It is theoretically possible that the private key is used only while logging in, but then you would need it again if you receive a message meanwhile you are logged, since it would be encrypted and impossible to decrypt without your decrypted private key. Thus I can assume there always is the decrypted private key in the browser cache since the browser session last.
About the encryptions I am sure Tutanota uses 2048+128 and Lavaboom 4096+256, I am not actually sure about Protonmail (may and Admin answer) but they should be 4096+256. Nevertheless both are extremely safe and from a criptographic point of view.
As indeed is safe the synced encrypted private key (Protonmail and Tutanota and many others) but I do want the possibility to have an account with a truly "private" key, local kept, forged on my pc and never uploaded (even if encrypted) but for a local temporary cache.

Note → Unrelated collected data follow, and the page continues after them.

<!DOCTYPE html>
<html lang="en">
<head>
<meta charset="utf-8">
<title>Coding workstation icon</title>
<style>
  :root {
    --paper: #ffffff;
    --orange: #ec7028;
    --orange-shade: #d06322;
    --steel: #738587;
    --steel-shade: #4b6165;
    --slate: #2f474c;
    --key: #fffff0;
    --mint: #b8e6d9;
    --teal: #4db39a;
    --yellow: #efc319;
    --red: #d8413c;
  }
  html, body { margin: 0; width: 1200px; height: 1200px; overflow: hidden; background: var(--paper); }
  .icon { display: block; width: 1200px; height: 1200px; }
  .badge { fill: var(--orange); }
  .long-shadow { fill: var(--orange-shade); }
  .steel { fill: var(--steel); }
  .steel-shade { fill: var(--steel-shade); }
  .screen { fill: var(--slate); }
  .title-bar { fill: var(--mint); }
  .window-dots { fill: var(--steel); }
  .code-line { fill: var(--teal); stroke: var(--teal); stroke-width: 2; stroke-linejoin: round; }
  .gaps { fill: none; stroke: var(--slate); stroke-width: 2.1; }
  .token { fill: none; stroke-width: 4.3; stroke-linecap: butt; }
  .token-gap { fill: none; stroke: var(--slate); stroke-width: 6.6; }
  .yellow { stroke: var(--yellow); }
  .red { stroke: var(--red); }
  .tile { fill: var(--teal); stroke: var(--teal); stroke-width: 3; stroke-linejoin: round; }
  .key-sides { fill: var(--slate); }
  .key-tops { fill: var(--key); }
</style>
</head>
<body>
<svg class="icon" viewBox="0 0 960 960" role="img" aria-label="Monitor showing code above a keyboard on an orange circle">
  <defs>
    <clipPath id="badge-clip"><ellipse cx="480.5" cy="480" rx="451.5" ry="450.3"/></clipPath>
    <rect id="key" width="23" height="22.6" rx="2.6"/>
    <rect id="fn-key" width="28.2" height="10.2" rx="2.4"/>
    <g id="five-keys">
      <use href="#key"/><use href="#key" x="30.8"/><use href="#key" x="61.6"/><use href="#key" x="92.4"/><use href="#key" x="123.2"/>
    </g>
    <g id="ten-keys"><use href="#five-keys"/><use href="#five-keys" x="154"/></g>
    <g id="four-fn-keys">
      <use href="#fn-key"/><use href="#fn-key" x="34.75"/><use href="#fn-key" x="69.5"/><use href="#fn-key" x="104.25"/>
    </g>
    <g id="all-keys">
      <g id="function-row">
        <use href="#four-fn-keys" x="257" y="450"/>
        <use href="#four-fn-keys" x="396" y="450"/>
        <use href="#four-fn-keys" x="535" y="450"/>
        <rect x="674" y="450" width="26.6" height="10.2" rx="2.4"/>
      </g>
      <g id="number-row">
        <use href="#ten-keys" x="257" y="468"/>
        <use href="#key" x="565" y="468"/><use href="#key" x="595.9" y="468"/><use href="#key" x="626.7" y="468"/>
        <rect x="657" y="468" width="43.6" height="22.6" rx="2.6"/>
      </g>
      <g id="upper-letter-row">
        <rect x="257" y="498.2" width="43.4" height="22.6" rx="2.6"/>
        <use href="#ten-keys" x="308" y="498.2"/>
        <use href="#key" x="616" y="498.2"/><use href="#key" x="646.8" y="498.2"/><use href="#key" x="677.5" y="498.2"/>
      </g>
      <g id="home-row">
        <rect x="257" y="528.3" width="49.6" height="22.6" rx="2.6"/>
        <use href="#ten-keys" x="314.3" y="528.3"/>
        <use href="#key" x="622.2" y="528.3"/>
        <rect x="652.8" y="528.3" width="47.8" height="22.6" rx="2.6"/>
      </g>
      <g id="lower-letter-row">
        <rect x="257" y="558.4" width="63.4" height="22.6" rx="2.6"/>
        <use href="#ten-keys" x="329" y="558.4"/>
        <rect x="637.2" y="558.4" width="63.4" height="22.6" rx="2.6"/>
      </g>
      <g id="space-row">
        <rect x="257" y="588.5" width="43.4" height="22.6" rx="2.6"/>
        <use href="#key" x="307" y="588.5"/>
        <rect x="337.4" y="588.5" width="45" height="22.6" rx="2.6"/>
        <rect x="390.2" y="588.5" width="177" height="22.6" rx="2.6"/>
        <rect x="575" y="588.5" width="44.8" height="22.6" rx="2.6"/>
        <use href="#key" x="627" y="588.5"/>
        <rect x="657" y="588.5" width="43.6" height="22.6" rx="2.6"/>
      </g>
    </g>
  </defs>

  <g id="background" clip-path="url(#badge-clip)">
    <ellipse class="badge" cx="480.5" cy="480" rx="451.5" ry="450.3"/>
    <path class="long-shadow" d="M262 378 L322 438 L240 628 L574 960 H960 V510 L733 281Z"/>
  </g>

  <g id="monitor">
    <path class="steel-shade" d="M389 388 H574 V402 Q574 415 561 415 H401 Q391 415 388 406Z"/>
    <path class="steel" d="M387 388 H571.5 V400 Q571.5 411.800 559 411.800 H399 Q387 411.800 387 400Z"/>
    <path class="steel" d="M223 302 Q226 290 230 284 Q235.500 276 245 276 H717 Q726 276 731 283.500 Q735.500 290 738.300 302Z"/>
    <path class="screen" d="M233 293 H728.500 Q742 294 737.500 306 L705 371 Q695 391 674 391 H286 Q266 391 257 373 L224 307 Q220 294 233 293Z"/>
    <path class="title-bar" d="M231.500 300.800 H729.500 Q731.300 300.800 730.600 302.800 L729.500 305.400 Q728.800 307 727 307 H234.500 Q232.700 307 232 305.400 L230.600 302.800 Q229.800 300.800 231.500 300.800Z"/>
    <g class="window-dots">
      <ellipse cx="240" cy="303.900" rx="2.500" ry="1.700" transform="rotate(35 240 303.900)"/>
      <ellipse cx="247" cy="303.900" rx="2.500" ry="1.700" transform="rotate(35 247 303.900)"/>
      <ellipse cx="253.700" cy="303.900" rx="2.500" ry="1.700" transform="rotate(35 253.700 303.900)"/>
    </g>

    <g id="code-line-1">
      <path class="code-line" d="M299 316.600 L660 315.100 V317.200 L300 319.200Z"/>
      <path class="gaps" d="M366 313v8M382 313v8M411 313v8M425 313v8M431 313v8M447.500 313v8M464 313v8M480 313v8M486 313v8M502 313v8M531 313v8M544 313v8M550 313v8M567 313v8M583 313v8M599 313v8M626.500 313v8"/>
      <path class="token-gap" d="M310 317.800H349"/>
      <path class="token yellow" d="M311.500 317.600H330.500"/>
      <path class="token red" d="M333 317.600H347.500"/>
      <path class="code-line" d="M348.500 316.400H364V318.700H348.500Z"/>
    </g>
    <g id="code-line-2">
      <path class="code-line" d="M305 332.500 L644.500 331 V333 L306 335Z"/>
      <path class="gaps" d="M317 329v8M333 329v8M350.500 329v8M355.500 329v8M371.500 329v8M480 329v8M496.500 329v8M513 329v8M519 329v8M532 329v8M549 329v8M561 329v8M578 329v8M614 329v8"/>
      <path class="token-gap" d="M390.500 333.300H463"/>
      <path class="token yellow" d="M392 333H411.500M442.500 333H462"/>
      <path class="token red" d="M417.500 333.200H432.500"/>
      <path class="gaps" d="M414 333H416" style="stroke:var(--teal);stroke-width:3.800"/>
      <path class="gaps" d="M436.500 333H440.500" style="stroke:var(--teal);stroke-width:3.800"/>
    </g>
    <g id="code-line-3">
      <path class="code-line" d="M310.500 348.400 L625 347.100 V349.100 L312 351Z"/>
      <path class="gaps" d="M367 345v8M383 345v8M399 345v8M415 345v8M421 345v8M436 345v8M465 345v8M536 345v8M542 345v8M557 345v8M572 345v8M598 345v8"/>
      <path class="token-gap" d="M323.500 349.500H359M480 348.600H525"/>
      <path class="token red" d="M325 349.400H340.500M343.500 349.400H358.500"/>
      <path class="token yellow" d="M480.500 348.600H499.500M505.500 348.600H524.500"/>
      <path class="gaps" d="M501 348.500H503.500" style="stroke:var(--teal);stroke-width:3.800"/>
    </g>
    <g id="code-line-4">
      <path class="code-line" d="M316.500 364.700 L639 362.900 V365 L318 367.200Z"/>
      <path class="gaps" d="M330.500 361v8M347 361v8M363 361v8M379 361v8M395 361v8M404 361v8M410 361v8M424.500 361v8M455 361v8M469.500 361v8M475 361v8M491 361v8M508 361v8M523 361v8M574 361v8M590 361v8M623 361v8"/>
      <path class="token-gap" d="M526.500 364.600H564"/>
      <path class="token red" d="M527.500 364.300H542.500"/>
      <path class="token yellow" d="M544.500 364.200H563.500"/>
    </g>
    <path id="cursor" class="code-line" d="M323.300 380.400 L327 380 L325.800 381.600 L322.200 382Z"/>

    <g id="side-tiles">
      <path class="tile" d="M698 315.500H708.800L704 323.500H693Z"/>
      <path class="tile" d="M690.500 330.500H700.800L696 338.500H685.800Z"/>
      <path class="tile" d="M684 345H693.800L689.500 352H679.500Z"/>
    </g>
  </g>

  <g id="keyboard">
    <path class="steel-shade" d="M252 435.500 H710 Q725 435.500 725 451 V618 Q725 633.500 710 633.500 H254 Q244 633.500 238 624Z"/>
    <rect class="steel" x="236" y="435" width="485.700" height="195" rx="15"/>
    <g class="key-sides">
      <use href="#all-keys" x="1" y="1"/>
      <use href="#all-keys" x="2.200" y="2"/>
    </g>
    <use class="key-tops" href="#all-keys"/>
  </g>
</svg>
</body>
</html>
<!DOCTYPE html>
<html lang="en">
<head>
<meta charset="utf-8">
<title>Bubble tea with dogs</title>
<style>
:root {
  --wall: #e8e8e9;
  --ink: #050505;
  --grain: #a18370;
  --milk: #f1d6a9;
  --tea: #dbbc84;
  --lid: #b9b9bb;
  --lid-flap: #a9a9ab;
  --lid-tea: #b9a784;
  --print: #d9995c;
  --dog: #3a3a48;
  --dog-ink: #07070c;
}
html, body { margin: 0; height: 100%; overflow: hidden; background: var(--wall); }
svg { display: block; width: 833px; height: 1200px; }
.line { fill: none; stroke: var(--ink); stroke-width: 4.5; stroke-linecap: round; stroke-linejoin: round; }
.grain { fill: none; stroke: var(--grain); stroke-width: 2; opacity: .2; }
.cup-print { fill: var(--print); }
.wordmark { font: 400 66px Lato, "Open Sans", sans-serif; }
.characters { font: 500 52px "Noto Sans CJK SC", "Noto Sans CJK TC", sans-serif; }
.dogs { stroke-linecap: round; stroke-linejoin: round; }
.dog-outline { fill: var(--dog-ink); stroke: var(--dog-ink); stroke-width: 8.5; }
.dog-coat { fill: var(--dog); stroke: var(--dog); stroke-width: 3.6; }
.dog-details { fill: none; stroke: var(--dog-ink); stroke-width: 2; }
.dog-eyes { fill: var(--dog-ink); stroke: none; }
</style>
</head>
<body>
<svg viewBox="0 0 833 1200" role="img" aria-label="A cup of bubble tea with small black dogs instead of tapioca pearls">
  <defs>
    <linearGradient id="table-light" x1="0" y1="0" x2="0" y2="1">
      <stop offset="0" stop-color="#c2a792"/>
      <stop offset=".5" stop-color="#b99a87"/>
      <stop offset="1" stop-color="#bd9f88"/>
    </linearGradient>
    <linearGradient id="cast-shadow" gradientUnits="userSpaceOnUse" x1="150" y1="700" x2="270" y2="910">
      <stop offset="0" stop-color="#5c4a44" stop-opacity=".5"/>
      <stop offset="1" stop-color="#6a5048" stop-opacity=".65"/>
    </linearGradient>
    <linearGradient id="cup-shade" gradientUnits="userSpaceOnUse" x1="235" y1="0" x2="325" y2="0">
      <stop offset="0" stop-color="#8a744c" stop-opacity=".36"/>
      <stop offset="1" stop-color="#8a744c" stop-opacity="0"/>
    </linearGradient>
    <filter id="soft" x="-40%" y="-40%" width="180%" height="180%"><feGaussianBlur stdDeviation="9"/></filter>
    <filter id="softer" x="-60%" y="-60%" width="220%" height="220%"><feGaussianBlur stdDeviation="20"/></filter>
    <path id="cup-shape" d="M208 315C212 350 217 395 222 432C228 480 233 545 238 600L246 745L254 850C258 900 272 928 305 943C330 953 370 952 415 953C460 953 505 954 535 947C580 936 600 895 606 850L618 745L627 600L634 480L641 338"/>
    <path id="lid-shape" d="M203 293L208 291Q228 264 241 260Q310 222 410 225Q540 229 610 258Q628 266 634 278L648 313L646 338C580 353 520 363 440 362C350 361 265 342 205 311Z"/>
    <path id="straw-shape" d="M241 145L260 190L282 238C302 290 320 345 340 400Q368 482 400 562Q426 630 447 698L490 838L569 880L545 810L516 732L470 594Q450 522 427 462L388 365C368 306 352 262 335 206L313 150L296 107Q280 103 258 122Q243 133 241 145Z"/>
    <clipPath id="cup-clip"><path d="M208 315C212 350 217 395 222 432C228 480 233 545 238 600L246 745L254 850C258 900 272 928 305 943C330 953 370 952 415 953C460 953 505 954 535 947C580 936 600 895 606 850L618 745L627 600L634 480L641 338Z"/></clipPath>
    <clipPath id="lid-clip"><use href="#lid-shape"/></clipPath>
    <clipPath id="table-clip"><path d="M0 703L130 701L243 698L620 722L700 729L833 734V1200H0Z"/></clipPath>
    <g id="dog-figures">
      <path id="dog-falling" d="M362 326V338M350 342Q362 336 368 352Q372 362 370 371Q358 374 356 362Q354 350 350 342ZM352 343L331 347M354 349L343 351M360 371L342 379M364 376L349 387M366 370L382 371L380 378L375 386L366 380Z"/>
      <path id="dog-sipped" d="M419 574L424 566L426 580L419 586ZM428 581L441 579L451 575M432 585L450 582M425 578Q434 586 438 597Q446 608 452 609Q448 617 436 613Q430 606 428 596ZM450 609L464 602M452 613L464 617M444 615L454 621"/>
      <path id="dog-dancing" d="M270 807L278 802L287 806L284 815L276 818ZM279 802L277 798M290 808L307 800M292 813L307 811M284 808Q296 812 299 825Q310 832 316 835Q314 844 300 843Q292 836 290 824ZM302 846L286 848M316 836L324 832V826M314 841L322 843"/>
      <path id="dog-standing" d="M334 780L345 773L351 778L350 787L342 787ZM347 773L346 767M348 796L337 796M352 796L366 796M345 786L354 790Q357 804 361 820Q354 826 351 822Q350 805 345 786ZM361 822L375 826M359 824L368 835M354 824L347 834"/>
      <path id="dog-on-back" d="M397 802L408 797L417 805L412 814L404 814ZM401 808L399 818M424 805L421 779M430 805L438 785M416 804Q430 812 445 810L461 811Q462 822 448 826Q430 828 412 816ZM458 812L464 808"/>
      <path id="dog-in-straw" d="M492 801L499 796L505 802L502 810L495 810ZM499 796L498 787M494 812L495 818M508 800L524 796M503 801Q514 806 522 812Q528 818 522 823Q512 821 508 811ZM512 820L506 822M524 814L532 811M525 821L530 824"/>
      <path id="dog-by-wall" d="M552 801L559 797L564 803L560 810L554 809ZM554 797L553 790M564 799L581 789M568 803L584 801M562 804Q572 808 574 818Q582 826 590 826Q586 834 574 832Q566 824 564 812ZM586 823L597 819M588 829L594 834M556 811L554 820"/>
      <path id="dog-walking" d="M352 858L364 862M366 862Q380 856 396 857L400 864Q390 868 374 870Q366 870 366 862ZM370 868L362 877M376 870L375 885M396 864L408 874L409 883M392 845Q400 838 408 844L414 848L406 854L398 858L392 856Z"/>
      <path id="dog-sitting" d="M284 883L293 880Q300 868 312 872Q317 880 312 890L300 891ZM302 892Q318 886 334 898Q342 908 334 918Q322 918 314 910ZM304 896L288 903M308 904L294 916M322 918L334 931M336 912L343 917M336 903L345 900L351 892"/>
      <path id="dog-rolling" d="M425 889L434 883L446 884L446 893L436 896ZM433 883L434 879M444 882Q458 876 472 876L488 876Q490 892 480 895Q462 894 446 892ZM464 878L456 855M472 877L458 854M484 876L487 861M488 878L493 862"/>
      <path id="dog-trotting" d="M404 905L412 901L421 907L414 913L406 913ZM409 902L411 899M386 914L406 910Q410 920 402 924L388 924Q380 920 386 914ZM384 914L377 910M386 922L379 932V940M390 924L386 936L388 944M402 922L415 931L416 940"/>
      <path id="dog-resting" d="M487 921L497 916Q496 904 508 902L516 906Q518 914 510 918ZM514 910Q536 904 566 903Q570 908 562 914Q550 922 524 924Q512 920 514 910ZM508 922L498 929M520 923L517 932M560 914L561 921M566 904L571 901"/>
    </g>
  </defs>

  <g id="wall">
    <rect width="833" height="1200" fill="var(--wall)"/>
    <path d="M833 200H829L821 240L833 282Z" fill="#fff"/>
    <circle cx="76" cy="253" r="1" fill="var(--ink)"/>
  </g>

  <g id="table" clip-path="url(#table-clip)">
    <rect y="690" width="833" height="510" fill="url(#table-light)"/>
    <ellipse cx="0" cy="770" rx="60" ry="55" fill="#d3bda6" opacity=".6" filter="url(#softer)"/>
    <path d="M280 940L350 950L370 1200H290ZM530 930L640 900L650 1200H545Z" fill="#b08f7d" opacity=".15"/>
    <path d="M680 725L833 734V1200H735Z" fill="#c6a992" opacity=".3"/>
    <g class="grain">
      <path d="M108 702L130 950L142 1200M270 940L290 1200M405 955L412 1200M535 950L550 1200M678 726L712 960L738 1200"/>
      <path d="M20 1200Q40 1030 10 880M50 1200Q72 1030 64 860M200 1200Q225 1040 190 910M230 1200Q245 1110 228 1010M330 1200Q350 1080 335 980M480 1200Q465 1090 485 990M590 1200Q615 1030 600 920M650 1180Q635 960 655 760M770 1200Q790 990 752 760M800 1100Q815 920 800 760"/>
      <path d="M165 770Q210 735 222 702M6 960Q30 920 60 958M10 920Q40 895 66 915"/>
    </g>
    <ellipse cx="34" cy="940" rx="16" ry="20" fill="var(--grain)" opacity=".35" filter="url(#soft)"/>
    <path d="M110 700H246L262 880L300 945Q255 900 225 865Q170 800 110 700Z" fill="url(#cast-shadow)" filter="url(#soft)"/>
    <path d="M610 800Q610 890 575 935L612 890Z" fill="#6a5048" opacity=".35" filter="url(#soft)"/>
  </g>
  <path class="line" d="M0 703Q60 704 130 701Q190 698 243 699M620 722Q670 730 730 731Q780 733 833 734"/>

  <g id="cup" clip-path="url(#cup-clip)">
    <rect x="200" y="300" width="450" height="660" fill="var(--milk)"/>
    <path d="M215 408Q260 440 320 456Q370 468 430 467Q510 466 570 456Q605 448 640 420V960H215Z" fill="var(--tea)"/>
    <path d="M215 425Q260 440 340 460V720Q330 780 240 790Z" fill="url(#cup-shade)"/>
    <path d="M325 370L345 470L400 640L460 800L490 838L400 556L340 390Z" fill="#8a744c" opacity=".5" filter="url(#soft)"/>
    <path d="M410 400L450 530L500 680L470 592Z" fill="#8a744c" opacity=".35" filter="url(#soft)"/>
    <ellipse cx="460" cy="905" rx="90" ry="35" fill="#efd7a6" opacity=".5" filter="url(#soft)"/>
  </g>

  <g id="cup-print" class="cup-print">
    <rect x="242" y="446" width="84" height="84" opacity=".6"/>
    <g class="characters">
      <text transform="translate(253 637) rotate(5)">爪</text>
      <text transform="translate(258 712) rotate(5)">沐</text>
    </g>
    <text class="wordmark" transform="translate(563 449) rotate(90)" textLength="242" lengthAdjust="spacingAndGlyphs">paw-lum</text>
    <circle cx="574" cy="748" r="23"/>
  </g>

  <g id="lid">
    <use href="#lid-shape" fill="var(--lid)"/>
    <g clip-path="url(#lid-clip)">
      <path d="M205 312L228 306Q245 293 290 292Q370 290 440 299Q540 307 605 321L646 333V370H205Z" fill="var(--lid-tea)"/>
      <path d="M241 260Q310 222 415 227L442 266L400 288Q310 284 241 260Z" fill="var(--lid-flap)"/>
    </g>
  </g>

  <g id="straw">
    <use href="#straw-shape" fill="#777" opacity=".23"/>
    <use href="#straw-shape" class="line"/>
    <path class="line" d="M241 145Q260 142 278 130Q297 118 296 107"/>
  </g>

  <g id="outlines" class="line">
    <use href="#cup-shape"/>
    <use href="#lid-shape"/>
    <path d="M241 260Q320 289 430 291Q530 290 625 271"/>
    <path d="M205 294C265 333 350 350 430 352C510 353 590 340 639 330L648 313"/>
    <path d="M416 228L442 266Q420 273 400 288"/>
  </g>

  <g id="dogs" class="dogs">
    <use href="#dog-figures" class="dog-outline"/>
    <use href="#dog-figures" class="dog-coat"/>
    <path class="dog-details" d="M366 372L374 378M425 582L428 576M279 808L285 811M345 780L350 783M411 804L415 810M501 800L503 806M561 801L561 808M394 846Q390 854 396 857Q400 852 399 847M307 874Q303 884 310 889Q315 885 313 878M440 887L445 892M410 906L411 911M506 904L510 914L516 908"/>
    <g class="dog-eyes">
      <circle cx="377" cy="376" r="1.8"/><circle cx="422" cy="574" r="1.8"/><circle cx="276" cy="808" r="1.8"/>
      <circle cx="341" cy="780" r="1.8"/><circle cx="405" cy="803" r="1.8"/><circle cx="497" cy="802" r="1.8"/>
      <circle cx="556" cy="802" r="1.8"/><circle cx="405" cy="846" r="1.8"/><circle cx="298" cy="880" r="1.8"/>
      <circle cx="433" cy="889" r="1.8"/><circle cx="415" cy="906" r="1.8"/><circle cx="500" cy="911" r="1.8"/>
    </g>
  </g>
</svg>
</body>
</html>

Please implement this feature on Protonmail too!
I have to apologize for my English (especially in the previous comments), unfortunately I have to write from my small mob phone and I am usually very short of time.
I agree that ideally one should not transmit the private key, but if properly created and protected by a 128 bit passphrase, then the work factor to brute force the passphrase or the key itself should be about the same. Now I don't know what size key is created in the browser with PM. 2048, probably. That is considered not a strong as 128 AES, blowfish, etc... Hopefully its up to 4096.
If Keys could be passed up to the server for use, RSA v3 4096 with 128 bit passphrase to be used both on local key chain and on Protonmail. And if passed using SSL/TLS, then that's what they are doing now.
BTW, I've been looking in browser caches for the private key but can't fine. Does it only last while entering Pphrase?
They said that to upload PGP keys is not too troblesome and that they are looking forward on implementing it. The problem is to not upload on the servers the private key and to keep it locally, this is perceived as very sophisricated and wanted by a few of us and therefore it is even not planned. In my opinion it would represent a piece of the state-of-the-art of criptography...
NB: the private key is always encrypted on the servers therefore always safe, but to never share/sync/upload it even better a lot better!
You should just keep it with you (as a key file) and upload it locally in your browser cache whenever you log in...
I think this is a good alternative for advanced users. Combine with POP3 download of messages and you can decrypt in a separate program outside the browser (which is often a source of exploits).
If uploading PGP/GPG key pairs to the servers too troublesome, then download keys which are generated at account sign up. They will be passed by SSL/TSL; just as they are now when the private key is pushed to browser during a session. Once the key pair are stored locally, then stand alone programs can use them as well as browser based access. That and POP3 download would make the service useful to the full range of users; non-tech outsiders and savvy crypto advocates.